** WHAT TO WORK ON **
Please work out how many lines below contain the word "color", and reply with only that number.

** RECORDS PROVIDED **
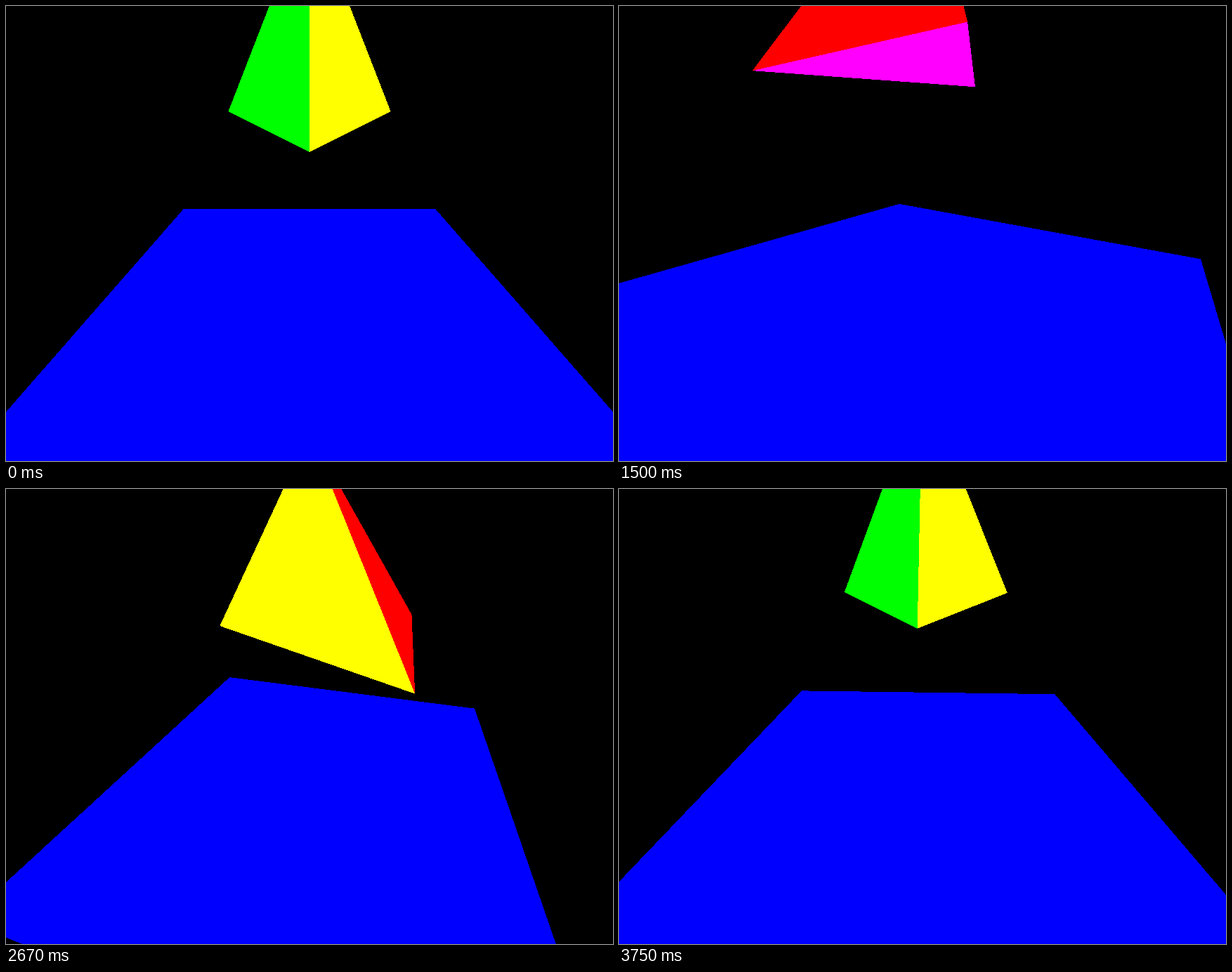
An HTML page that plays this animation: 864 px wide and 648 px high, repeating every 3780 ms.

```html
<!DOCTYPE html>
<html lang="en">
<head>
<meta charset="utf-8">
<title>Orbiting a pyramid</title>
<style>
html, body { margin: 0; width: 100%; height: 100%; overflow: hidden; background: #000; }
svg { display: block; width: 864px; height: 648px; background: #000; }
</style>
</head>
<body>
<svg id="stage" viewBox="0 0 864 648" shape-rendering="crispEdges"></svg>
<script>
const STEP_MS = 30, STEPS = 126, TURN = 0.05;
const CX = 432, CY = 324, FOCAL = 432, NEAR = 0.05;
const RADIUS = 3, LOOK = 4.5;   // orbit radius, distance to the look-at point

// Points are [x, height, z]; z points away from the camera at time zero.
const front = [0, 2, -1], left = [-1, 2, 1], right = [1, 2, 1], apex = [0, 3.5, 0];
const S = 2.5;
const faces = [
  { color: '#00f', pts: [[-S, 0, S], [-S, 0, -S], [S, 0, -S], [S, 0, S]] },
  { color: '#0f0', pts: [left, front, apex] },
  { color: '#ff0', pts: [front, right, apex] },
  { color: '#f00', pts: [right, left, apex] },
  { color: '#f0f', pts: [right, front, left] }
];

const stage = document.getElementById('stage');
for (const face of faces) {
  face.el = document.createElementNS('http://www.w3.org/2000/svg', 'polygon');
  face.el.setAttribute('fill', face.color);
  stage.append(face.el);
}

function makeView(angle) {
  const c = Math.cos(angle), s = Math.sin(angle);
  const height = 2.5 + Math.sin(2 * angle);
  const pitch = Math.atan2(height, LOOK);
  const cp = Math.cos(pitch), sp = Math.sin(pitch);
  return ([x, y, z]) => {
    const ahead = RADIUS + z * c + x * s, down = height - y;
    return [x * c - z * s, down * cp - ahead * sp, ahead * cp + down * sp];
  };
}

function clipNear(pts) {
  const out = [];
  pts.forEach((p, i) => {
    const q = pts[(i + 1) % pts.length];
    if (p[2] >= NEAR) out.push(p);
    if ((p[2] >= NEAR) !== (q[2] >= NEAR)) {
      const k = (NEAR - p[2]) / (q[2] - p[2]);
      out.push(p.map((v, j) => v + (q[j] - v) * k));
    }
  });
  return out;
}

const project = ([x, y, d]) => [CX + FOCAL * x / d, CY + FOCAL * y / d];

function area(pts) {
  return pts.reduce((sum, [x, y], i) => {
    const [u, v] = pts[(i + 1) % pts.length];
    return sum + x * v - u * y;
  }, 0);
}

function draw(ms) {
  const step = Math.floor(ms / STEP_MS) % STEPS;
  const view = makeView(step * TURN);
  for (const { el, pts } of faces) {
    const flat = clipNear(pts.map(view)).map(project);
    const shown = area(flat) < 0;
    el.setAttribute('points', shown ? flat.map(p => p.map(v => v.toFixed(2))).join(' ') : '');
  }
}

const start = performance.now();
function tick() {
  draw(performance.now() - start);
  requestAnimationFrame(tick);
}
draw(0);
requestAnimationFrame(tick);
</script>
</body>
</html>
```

** ANSWER TO THIS PROBLEM **
6